By David Jones
NEWARK, New Jersey (Reuters) – A gun-rights group in the bellwether presidential primary state of New Hampshire has warned New Jersey Governor Chris Christie that signing gun control bills passed by his state’s Legislature could have consequences if he runs for president in 2016.
The Pro-Gun New Hampshire coalition urged its members this week to call and email Christie to ask him to veto the proposed laws, posing a political dilemma for Christie as he seeks re-election in November in the Democratic-leaning state while also eyeing the national stage.
Christie has a September deadline to sign a number of firearm-related bills seen by their supporters as necessary for tackling gun violence, and the gun rights group is targeting four of those measures.
One bill would ban .50 caliber rifles, another would require police to report lost and stolen firearms to a federal database, a third would create a system for instant background checks during gun purchases and a fourth bill would ban gun sales to anyone on a watch list of militants.
“This is an acid test,” said Sam Cohen, executive vice president of Pro-Gun New Hampshire, which describes itself as the state’s largest gun rights group.
“If he decides to support these horrible bills, then we in New Hampshire are going to do everything we can to tell our voters not to vote for him in the New Hampshire primary,” Cohen said.
Christie, a rising star in the Republican Party who rejected appeals from fellow Republicans to run for president in 2012, said in a television interview in January that he would be “more ready” to campaign for the White House in 2016 after finishing his work as the governor of New Jersey.
New Hampshire, which has played a significant role in past elections by holding the nation’s first presidential primary, is known to have a strong libertarian streak. The state allows nearly every resident to obtain a concealed weapons permit unless he or she is a convicted felon.
A spokesman for Christie did not return calls.
Brigid Harrison, a professor of political science at Montclair State University in New Jersey said Christie had been careful about tipping his hand on gun control, because he is running for re-election in heavily Democratic New Jersey but understands the pro-gun values of anticipated Republican primary voters in the 2016 race.
“What we’ve seen is him walk a fine line by delaying decision-making,” Harrison said.

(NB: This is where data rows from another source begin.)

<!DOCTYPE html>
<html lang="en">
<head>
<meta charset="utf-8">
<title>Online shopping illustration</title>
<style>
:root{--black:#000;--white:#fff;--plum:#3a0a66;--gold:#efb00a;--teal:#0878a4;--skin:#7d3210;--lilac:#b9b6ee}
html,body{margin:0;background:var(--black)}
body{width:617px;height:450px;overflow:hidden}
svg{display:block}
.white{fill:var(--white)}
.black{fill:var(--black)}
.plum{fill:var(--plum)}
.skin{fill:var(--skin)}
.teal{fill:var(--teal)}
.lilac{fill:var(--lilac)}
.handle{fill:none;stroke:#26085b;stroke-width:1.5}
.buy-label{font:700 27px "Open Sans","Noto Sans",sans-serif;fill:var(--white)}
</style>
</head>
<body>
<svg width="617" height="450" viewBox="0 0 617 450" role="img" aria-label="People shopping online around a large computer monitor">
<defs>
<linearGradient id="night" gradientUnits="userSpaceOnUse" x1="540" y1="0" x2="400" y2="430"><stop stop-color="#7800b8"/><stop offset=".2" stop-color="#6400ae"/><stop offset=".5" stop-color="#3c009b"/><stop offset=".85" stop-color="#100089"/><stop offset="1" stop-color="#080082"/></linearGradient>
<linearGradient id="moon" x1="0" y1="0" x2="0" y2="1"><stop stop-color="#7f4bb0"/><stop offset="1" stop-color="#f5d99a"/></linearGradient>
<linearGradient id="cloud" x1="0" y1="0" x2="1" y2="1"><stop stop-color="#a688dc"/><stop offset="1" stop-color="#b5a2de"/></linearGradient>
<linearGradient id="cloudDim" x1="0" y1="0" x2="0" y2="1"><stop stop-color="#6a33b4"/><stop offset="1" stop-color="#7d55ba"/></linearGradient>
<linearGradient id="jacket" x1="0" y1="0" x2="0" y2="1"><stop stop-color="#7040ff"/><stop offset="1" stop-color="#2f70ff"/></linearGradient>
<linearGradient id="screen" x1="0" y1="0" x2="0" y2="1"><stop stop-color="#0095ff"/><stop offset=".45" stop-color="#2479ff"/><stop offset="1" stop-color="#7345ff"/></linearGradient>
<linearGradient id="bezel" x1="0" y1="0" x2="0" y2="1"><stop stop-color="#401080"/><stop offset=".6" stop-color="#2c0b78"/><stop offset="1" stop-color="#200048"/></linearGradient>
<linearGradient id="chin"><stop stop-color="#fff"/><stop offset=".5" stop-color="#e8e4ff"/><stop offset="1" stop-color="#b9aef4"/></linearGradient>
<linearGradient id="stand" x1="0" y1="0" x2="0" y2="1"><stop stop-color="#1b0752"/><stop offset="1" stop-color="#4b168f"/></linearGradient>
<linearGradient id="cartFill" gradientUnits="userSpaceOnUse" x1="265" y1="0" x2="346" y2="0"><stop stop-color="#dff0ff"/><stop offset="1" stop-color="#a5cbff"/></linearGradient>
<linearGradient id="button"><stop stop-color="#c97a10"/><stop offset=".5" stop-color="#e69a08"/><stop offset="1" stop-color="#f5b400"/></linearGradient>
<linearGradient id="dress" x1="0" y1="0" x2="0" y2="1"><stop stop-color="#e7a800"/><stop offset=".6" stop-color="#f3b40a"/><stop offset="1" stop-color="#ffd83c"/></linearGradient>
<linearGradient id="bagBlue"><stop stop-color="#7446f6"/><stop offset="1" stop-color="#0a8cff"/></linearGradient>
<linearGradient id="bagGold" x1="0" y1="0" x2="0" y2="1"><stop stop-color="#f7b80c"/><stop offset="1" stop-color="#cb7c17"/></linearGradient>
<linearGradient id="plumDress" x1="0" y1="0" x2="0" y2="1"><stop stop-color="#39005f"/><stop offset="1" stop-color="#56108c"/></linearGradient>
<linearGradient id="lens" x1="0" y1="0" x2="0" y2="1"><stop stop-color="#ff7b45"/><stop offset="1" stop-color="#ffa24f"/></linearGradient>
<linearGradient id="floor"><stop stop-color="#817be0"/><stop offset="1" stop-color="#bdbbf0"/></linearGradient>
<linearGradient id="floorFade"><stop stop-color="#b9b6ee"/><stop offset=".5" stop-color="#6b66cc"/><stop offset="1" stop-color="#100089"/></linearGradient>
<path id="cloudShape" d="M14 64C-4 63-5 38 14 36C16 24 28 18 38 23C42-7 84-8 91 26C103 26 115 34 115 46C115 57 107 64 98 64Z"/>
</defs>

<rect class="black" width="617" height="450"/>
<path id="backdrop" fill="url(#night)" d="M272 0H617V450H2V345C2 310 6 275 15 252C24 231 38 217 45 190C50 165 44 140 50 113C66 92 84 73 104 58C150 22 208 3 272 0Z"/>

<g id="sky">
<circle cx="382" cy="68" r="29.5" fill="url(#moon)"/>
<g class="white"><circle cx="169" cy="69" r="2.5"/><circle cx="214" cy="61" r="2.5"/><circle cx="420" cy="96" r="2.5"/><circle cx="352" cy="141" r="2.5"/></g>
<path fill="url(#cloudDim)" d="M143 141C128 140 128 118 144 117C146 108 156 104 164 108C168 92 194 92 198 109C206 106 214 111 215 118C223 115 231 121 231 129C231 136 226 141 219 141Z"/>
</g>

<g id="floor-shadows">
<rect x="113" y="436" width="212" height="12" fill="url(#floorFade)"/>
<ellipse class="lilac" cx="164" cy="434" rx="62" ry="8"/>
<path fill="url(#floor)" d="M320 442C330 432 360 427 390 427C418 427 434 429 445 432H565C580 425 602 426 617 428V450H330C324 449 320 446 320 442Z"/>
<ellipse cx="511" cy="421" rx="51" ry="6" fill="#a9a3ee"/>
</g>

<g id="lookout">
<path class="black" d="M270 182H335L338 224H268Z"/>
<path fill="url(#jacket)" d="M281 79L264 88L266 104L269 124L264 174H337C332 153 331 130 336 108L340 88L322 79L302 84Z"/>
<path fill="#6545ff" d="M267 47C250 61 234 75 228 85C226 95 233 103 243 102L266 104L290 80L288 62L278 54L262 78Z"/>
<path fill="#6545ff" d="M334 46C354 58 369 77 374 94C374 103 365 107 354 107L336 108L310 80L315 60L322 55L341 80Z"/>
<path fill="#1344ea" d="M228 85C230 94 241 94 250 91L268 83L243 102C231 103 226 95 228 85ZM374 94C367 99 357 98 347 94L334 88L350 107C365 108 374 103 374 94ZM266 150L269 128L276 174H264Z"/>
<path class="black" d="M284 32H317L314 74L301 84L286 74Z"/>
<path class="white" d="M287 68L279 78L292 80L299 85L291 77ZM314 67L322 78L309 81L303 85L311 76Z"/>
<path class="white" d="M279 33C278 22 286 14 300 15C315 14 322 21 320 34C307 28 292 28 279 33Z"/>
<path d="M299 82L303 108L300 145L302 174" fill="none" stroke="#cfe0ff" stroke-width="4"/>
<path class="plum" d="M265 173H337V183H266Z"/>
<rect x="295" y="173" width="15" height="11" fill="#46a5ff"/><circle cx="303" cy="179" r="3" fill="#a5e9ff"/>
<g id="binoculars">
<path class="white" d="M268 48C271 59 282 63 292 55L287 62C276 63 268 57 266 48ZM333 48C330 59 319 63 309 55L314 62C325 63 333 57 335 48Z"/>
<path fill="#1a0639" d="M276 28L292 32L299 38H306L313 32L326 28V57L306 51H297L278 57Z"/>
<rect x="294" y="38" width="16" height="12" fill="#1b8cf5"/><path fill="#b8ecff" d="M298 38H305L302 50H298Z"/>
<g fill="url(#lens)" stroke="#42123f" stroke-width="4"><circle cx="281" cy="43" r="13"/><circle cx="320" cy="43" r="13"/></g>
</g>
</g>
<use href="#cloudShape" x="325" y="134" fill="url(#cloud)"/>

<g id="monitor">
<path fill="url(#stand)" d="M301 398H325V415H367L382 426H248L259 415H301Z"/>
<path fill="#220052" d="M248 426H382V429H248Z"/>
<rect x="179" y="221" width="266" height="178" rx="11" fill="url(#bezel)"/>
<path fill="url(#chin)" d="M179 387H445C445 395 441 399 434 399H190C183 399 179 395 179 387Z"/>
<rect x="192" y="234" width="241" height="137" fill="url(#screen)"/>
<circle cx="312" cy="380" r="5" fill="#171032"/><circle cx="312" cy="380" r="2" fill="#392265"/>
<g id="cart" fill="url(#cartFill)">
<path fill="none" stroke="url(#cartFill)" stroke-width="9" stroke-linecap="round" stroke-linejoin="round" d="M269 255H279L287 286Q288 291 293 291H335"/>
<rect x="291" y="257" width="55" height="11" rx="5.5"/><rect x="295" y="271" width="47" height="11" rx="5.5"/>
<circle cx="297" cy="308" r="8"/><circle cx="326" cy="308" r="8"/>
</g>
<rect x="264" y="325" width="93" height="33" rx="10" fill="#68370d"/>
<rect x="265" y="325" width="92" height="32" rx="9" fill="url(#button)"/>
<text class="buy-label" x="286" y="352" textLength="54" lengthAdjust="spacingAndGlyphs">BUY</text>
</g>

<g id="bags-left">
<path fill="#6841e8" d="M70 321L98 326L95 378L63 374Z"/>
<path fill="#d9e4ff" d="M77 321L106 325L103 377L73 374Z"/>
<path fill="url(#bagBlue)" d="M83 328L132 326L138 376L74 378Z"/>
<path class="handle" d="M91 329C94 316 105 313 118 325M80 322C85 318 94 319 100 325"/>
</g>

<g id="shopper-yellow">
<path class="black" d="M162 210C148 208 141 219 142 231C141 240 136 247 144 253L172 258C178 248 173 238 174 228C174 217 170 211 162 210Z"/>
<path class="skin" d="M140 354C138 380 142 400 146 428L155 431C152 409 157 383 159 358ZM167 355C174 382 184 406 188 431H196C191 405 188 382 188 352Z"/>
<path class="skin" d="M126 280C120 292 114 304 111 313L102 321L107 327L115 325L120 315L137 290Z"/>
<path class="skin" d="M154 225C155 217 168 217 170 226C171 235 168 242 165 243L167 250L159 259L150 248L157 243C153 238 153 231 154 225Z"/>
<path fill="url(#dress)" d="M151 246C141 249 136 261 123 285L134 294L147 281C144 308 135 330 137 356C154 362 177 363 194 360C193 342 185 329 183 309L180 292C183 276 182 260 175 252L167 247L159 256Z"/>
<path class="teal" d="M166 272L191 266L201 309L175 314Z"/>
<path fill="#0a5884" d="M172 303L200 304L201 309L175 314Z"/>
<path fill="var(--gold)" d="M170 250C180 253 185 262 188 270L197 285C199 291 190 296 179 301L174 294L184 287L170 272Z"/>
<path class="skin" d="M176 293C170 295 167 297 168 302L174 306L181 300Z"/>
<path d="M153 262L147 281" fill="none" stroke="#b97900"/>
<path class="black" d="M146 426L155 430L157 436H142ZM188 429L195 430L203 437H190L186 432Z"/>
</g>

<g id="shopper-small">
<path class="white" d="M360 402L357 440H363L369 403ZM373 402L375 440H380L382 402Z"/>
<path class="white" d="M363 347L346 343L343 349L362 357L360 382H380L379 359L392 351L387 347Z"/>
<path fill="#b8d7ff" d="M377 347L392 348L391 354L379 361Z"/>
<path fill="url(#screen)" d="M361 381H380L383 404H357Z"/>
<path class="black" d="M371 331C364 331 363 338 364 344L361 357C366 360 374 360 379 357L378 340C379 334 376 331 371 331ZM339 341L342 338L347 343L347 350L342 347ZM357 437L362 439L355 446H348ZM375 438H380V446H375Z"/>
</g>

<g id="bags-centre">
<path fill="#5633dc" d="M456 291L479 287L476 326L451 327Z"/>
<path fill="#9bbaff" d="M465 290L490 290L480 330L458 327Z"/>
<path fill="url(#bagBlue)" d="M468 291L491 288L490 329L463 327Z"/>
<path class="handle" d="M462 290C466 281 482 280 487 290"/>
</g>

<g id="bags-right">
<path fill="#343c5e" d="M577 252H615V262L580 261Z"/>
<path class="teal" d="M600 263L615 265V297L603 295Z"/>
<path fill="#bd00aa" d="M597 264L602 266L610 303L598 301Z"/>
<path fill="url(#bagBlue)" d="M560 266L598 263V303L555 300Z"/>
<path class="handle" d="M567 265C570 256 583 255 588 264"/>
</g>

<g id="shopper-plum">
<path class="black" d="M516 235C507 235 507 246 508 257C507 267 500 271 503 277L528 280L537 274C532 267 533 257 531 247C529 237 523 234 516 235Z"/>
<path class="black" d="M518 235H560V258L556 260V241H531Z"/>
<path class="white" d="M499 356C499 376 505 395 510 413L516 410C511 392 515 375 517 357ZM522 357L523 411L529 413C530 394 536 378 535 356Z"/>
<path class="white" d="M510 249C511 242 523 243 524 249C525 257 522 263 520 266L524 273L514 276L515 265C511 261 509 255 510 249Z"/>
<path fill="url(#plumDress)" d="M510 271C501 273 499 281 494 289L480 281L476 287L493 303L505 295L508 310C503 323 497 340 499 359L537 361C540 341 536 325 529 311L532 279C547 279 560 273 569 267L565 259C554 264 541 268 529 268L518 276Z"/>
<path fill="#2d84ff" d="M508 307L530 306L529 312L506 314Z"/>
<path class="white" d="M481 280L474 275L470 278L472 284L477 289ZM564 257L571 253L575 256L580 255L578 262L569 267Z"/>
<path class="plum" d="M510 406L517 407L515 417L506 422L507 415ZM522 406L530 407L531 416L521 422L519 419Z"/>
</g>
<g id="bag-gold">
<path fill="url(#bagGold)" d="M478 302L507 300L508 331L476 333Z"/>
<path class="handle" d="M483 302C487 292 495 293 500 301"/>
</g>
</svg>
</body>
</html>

State Assembly Speaker Sheila Oliver, a Democratic candidate for the U.S. Senate in this month’s special election to replace the late Frank Lautenberg, said Christie had been carefully weighing his political future with regard to his position on gun control.
“Yes, he is going to pay attention to the threats that are being issued by the gun rights groups,” she said.
Oliver added that severe gun violence in New Jersey cities like Newark, Trenton, Camden and other urban areas made gun control a serious issue in the state.
“If he could take politics out of the equation, I do believe Governor Christie would sign some of those bills,” she said.
Christie in June vetoed a bill that would ban state pension fund investments in firms that sell or make assault weapons.
(Editing by Alex Dobuzinskis; and Jackie Frank)